#1. Is the Journey Worth Taking?
Get started on the right path…
A community coalition is often started when a group of individuals in a community come together to pool their resources and take collective action on an issue or concern in a community. Beginning a community coalition takes careful consideration and planning. There are occasions when it can be much more effective to work with an already existing group in your community than to develop a new coalition. Use the resources below to help decide if a coalition is a good fit for your community’s needs.
The Power of Community Coalitions
Well formed coalitions have the capacity to approach health changes at the environmental, behavioral, and social policy level – rather than just impacting health through individual level changes. Dealing with community level health problems can be complex, but coalitions have the capacity to develop complex solutions to health-related issues. Coalitions can facilitate collaboration between a wider variety of community sectors and maintain “buy-in” of local residents who will be impacted by the work of a community health coalition.
Don’t Reinvent the Wheel
No one wants another meeting on their schedule – so it’s important to figure out if there are other groups in your community who are already working on the issue. Even if it’s not exactly the same topic or approach but related – you may be able to work with an existing group. If you’re not sure if there are other groups, take some time to explore. This may seem like an extra step, but it will save time in the long run.
Is our community ready for a coalition?

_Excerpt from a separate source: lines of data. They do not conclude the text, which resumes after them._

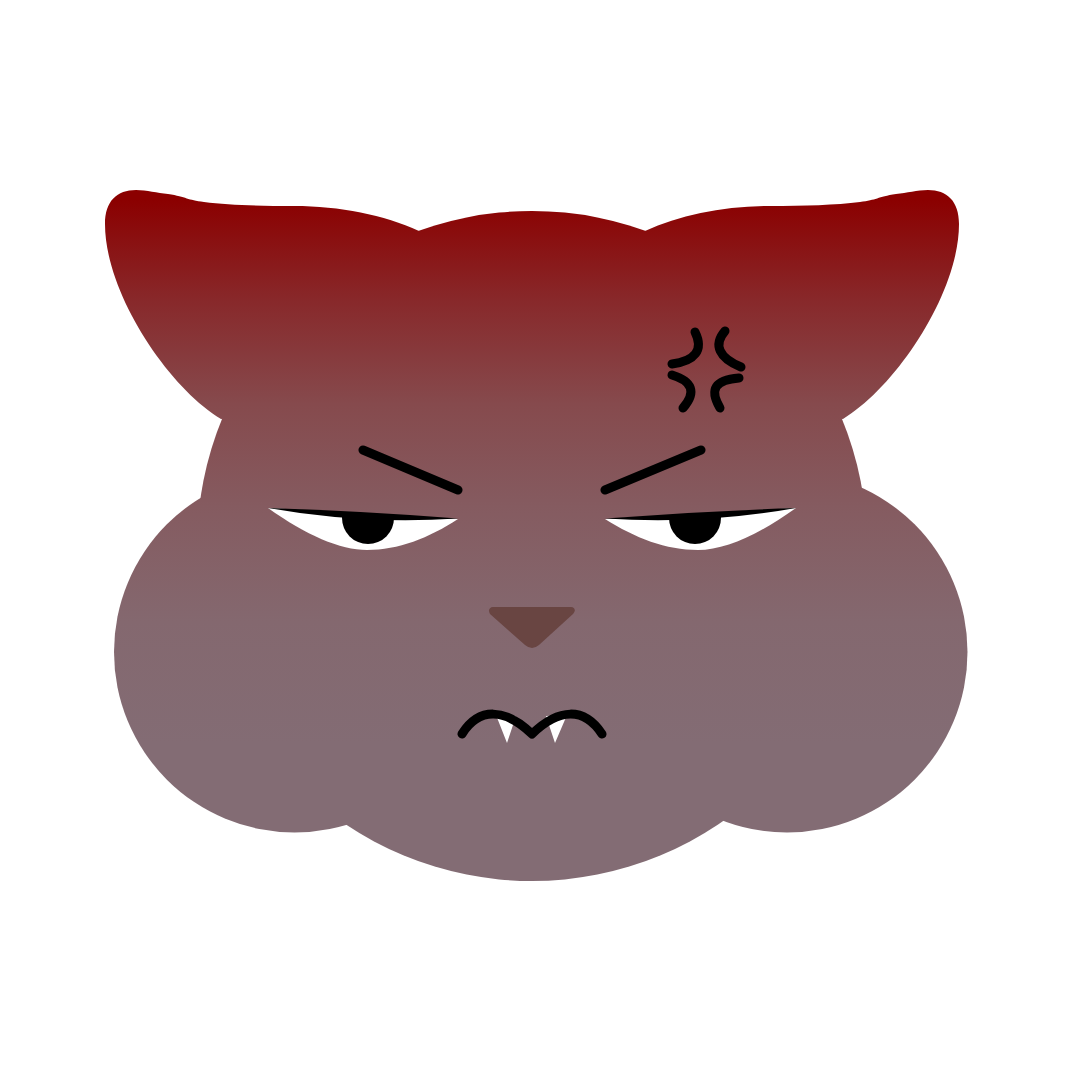
<!DOCTYPE html>
<html lang="en">
<head>
<meta charset="utf-8">
<title>Angry cat</title>
<style>
:root {
  --paper: #fff;
  --rage: #8b0000;
  --fur: #836c74;
  --nose: #694542;
  --ink: #000;
}
html, body { margin: 0; background: var(--paper); overflow: hidden; }
svg { display: block; width: 1072px; height: 1072px; }
.head { fill: url(#flush); }
.stroke { fill: none; stroke: var(--ink); stroke-width: 9; stroke-linecap: round; stroke-linejoin: round; }
.white { fill: var(--paper); }
.ink { fill: var(--ink); }
.nose { fill: var(--nose); }
</style>
</head>
<body>
<svg viewBox="0 0 1072 1072" role="img" aria-label="Angry cat face flushed red">
  <defs>
    <linearGradient id="flush" gradientUnits="userSpaceOnUse" x1="0" y1="200" x2="0" y2="880">
      <stop offset="0" stop-color="var(--rage)"/>
      <stop offset=".15" stop-color="#88292b"/>
      <stop offset=".3" stop-color="#864a4d"/>
      <stop offset=".45" stop-color="#855b60"/>
      <stop offset=".62" stop-color="#84686f"/>
      <stop offset=".8" stop-color="var(--fur)"/>
    </linearGradient>
  </defs>

  <g class="head">
    <path id="ear-left" d="M221 419C168 387 105 293 105 224C105 201 117 190 136 190C147 190 157 193 168 194C187 197 187 200 204 202C228 205 260 206 294 206C340 206 384 215 419 231L450 400Z"/>
    <path id="ear-right" d="M843 419C896 387 959 293 959 224C959 201 947 190 928 190C917 190 907 193 896 194C877 197 877 200 860 202C836 205 804 206 770 206C724 206 680 215 645 231L614 400Z"/>
    <circle id="skull" cx="532" cy="546" r="335"/>
    <circle id="cheek-left" cx="294.5" cy="652" r="180.5"/>
    <circle id="cheek-right" cx="787" cy="652" r="180.5"/>
  </g>

  <g id="anger-mark" class="stroke">
    <path d="M695 332C704 350 695 361 672 364"/>
    <path d="M725 331C713 345 719 358 741 367"/>
    <path d="M672 375C692 381 697 392 683 408"/>
    <path d="M739 378C715 380 709 389 720 408"/>
  </g>

  <g id="eyebrows" class="stroke">
    <path d="M363 450L458 490M701 450L605 490"/>
  </g>

  <g id="eye-left">
    <path class="white" d="M268 508L458 519C429 538 398 550 367 550C340 550 306 535 268 508Z"/>
    <path class="ink" d="M342 515L394 518A26 26 0 0 1 342 518Z"/>
    <path class="ink" d="M268 508Q363 511 458 518.5Q363 525 268 508Z"/>
  </g>

  <g id="eye-right">
    <path class="white" d="M796 508L605 519C635 538 666 550 698 550C725 550 758 535 796 508Z"/>
    <path class="ink" d="M721 515L669 518A26 26 0 0 0 721 518Z"/>
    <path class="ink" d="M796 508Q701 511 605 518.5Q701 525 796 508Z"/>
  </g>

  <path class="nose" d="M493 607H571C575 607 576 611 573 614L539 645Q532 651 525 645L490 614C488 611 489 607 493 607Z"/>

  <g id="mouth">
    <path class="white" d="M496 715L507 743L516 716ZM546 716L555 743L567 715Z"/>
    <path class="stroke" d="M462 734C479 707 505 708 532 734C559 708 584 707 602 734"/>
  </g>
</svg>
</body>
</html>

Coalitions are built on collaboration and are often more successful when certain elements are already in place in a community. If your community has the following characteristics you may be ready to implement a coalition for health improvement.
- Community awareness of an issue
- Motivation from within the community
- Small geographic area
- Flexibility and adaptability in problem solving and task accomplishment
- Ability to discuss, reach consensus, and cooperate
- Prior success with community building
Why Start a Coalition?
The Community Tool Box suggests considering some of the following reasons why your community may start a coalition:
- To address an urgent situation.
- To actually obtain or provide services.
- To bring about more effective and efficient delivery of programs and eliminate any unnecessary duplication of services.
- To pool resources.
- To increase communication among groups and break down stereotypes.
- To revitalize the energies of members of groups who are trying to do too much alone.
- To plan and launch community-wide initiatives on a variety of issues.
- To develop and use political leverage to gain services or other benefits for the community.
- To create long-term, permanent social change.
Is a coalition the right choice?
Still not convinced one way or the other? Starting a coalition to tackle a community health issue takes careful consideration. Use the checklist linked below to help determine if a coalition offers the structure necessary for your community’s health improvement goals.
Butterfoss, F. D. (2013). Ignite!. Author House.
Cohen, L., Baer, N., Satterwhite, P., & Wurzbach, M. E. (1994). Developing effective coalitions: an eight step guide. Contra Costa County Health Services Department, Prevention Program.
Fawcett, S. B., Francisco, V. T., Schultz, J. A., Berkowitz, B., Wolff, T. J., & Nagy, G. (2000). The Community Tool Box: a Web-based resource for building healthier communities. Public health reports, 115(2-3), 274.
Mattessich, P. W., Monsey, B. R., & Roy, C. (1997). Community building: what makes it work: a review of factors influencing successful community building. Fieldstone Alliance.